• _What is being asked_
Beneath this task is a listing. Count its lines that contain "height" and answer with the number only.
━━━━━━━━
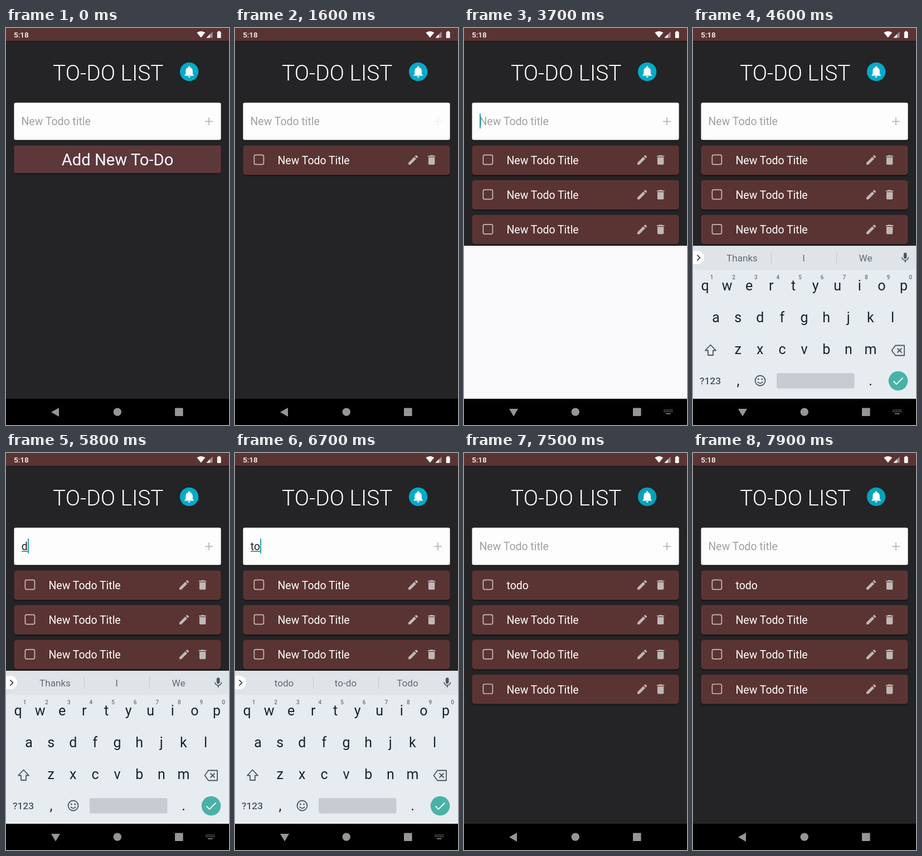
An HTML page that plays this animation: 400 by 711 pixels, repeating every 8000 ms.

```html
<!DOCTYPE html>
<html lang="en">
<head>
<meta charset="utf-8">
<title>To-do list</title>
<style>
  html, body { margin: 0; width: 100%; height: 100%; overflow: hidden; background: #242325; }
  svg { display: block; width: 100vw; height: 100vh; font-family: Roboto, sans-serif; }
  .mid { text-anchor: middle; }
  .line { fill: none; stroke-width: 1.8; }
</style>
</head>
<body>
<svg id="stage" viewBox="0 0 400 711"></svg>
<script>
const LOOP = 8000;
const TEXT = 19.46;
const CARD_STEP = 62.2;
const ADDED = [1550, 2150, 2750];
const SUBMIT = 7200;
const TYPED = [[5700, 'd'], [6250, ''], [6450, 't'], [6600, 'to'], [6750, 'tod'], [6900, 'todo'], [SUBMIT, '']];

const BELL = 'M12 22c1.1 0 2-.9 2-2h-4c0 1.1.89 2 2 2zm6-6v-5c0-3.07-1.64-5.64-4.5-6.32V4c0-.83-.67-1.5-1.5-1.5s-1.5.67-1.5 1.5v.68C7.63 5.36 6 7.92 6 11v5l-2 2v1h16v-1l-2-2z';
const PENCIL = 'M3 17.25V21h3.75L17.81 9.94l-3.75-3.75L3 17.25zM20.71 7.04c.39-.39.39-1.02 0-1.41l-2.34-2.34c-.39-.39-1.02-.39-1.41 0l-1.83 1.83 3.75 3.75 1.83-1.83z';
const TRASH = 'M6 19c0 1.1.9 2 2 2h8c1.1 0 2-.9 2-2V7H6v12zM19 4h-3.5l-1-1h-5l-1 1H5v2h14V4z';
const MIC = 'M12 14c1.66 0 3-1.34 3-3V5c0-1.66-1.34-3-3-3S9 3.34 9 5v6c0 1.66 1.34 3 3 3zm5.3-3c0 3-2.54 5.1-5.3 5.1S6.7 14 6.7 11H5c0 3.41 2.72 6.23 6 6.72V21h2v-3.28c3.28-.48 6-3.3 6-6.72h-1.7z';

const rect = (x, y, w, h, fill, r = 0, more = '') =>
  `<rect x="${x}" y="${y}" width="${w}" height="${h}" rx="${r}" fill="${fill}" ${more}/>`;
const text = (s, x, y, size, fill, more = '') =>
  `<text x="${x}" y="${y}" font-size="${size}" fill="${fill}" ${more}>${s}</text>`;
const mid = (s, x, y, size, fill, more = '') => text(s, x, y, size, fill, `class="mid" ${more}`);
const icon = (d, x, y, scale, fill) =>
  `<path d="${d}" fill="${fill}" transform="translate(${x} ${y}) scale(${scale})"/>`;
const line = (d, color, more = '') => `<path class="line" d="${d}" stroke="${color}" ${more}/>`;

// Soft drop shadow made of two faint offset boxes
const shadow = (x, y, w, h) =>
  rect(x - 1, y + 1, w + 2, h + 2, '#000', 6, 'opacity=".14"') + rect(x, y + 1, w, h + .8, '#000', 5, 'opacity=".25"');

const card = i => `<g id="card${i}" transform="translate(0 ${i * CARD_STEP})">
  ${shadow(14.4, 210.4, 371.2, 52.5)}${rect(14.4, 210.4, 371.2, 52.5, '#5a3433', 5)}
  ${rect(34.4, 227.4, 17, 17, 'none', 2.6, 'stroke="#c3baba" stroke-width="1.7"')}
  ${text('New Todo Title', 76.5, 244, TEXT, '#fff', `id="label${i}"`)}
  ${icon(PENCIL, 308.2, 224.9, .95, '#beb8b8')}${icon(TRASH, 341.2, 224.9, .95, '#beb8b8')}
</g>`;

const row = (keys, x, y) =>
  [...keys].map((k, i) => mid(k, x + i * 39.62, y, 25, '#16242c')).join('');

function keyboard() {
  const ink = '#4c575e';
  const digits = [...'1234567890'].map((d, i) =>
    mid(d, 33.5 + i * 39.62, 450, 10, '#66727a', 'font-weight="500"')).join('');
  return rect(0, 390, 400, 274, '#e7ecf0') + rect(0, 390, 400, 43, '#dfe4e8')
    + rect(-12, 399, 32, 24, '#fff', 12) + line('M7.5 406.5l4.8 5-4.8 5', '#2b363c')
    + [140, 257].map(x => rect(x, 400, 1, 23, '#c5cbcf')).join('')
    + [88, 198.5, 309.5].map((x, i) => mid('', x, 418, 17.1, '#626c72', `id="hint${i}"`)).join('')
    + icon(MIC, 369.5, 400.3, .93, ink)
    + digits + row('qwertyuiop', 21.5, 469.5) + row('asdfghjkl', 41, 526.5) + row('zxcvbnm', 80.7, 583.5)
    + line('M31.5 567.5l9.5 10h-5v8.5h-9v-8.5h-5z', ink, 'stroke-linejoin="round"')
    + line('M363 568.5h16v18h-16l-6.5-9zM366.5 573.5l8 8m0-8l-8 8', ink, 'stroke-linejoin="round"')
    + text('?123', 12, 638, 17.4, ink, 'font-weight="500"')
    + mid(',', 81, 640, 25, '#16242c') + mid('.', 318.5, 640, 25, '#16242c')
    + '<circle class="line" cx="120.5" cy="631.5" r="9" stroke="' + ink + '"/>'
    + `<circle cx="117.3" cy="629" r="1.4" fill="${ink}"/><circle cx="123.7" cy="629" r="1.4" fill="${ink}"/>`
    + line('M115.8 633.5q4.7 5.6 9.4 0', ink)
    + rect(150, 618, 139.5, 27.5, '#c6ccd1', 3)
    + '<circle cx="368" cy="632" r="17.3" fill="#49b2a8"/>' + line('M359.5 632.5l5.5 5.5 11.5-11.5', '#fff');
}

function dots() {
  let out = '';
  for (let y = 0; y < 2; y++)
    for (let x = 0; x < 6; x++) out += rect(358.5 + x * 2.8, 683.5 + y * 3, 1.5, 1.6, '#8d8d8d');
  return out + rect(362, 690, 8.5, 1.6, '#8d8d8d');
}

document.getElementById('stage').innerHTML =
  rect(0, 0, 400, 711, '#242325')
  + rect(0, 23, 400, 2, '#000', 0, 'opacity=".22"') + rect(0, 0, 400, 23, '#5a3433')
  + text('5:18', 14, 17, 13.6, '#fff', 'font-weight="500"')
  + '<path d="M349.8 17.3L342.3 8.3q7.5-5.2 15 0z" fill="#fff"/>'
  + '<path d="M370.5 6.5v11h-11z" fill="#fff" opacity=".45"/><path d="M365.7 11.3v6.2h-6.2z" fill="#fff"/>'
  + rect(378.8, 6.7, 6.8, 11.2, '#fff', 1) + rect(380.8, 5.4, 2.8, 2, '#fff')
  + text('TO-DO LIST', 84, 94, 38.9, '#fff', 'font-weight="300"')
  + '<circle id="badge" cx="328.6" cy="78.4" r="16.7"/>' + icon(BELL, 316, 65.6, 1.05, '#fff')
  + shadow(14.4, 133.8, 371.2, 66.6) + rect(14.4, 133.8, 371.2, 66.6, '#fdfdfd', 3)
  + text('New Todo title', 27.5, 174, TEXT, '#a0a0a0', 'id="placeholder"')
  + text('', 27.8, 174, TEXT, '#222', 'id="entry"')
  + rect(28, 175.6, 0, 1.1, '#222', 0, 'id="underline"')
  + rect(28, 153.3, 1.8, 26.5, '#0d9aa2', 0, 'id="caret"')
  + line('M357 167.3h14M364 160.3v14', '#b7b7b7', 'id="plus"')
  + `<g id="button">${shadow(14.4, 210.4, 371.2, 49.3)}${rect(14.4, 210.4, 371.2, 49.3, '#5d383a', 3)}
     ${mid('Add New To-Do', 200, 246.3, 29.2, '#fff')}</g>`
  + [0, 1, 2, 3].map(card).join('')
  + rect(0, 390, 400, 274, '#f9f8fa', 0, 'id="panel"')
  + rect(0, 664, 400, 47, '#000')
  + `<g id="keys">${keyboard()}</g>`
  + '<g fill="#969696"><path id="back"/><circle cx="199.8" cy="687.6" r="7.2"/></g>'
  + rect(303, 680.6, 14.6, 14.4, '#969696', 1)
  + `<g id="switcher">${dots()}</g>`;

const el = {};
document.querySelectorAll('[id]').forEach(n => el[n.id] = n);
const show = (n, on) => n.setAttribute('visibility', on ? 'visible' : 'hidden');
const put = (n, s) => { if (n.textContent !== s) n.textContent = s; };
const ramp = (t, a, b) => Math.min(1, Math.max(0, (t - a) / (b - a)));

function draw(t) {
  const sent = t >= SUBMIT;
  const count = ADDED.filter(a => t >= a).length + sent;
  show(el.button, !count);
  for (let i = 0; i < 4; i++) show(el['card' + i], i < count);
  put(el.label0, sent ? 'todo' : 'New Todo Title');
  el.badge.setAttribute('fill', t < 7300 ? '#02abc8' : '#05a1bb');

  // The plus dims on each tap and recovers
  const dim = Math.max(...ADDED.map(a => ramp(t, a - 150, a - 50) - ramp(t, a + 80, a + 300)));
  el.plus.setAttribute('opacity', 1 - .8 * dim);

  const last = TYPED.filter(([at]) => t >= at).pop();
  const entry = last ? last[1] : '';
  put(el.entry, entry);
  show(el.placeholder, !entry);
  const width = entry ? el.entry.getComputedTextLength() : 0;
  el.underline.setAttribute('width', width);
  el.caret.setAttribute('x', 28 + width);
  const blink = t < 3750 || Math.floor((t - 3750) / 500) % 2 === 0;
  show(el.caret, t >= 3500 && !sent && (blink || t >= 5700));

  const open = t >= 3500 && t < 7300;
  show(el.panel, t >= 3600 && t < 7300);
  show(el.switcher, open);
  el.back.setAttribute('d', open ? 'M81 682h16l-8 13.5z' : 'M95 680v16l-14-8z');

  const rise = 1 - (1 - ramp(t, 3750, 3950)) ** 3;
  const fall = ramp(t, 7330, 7500);
  el.keys.setAttribute('opacity', rise * (1 - fall));
  el.keys.setAttribute('transform', `translate(0 ${55 * (1 - rise + fall)})`);
  const hints = t < 6700 ? ['Thanks', 'I', 'We'] : ['todo', 'to-do', 'Todo'];
  hints.forEach((h, i) => put(el['hint' + i], h));
}

const start = performance.now();
function tick() {
  draw((performance.now() - start) % LOOP);
  requestAnimationFrame(tick);
}
tick();
</script>
</body>
</html>
```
━━━━━━━━
• _Written solution_
3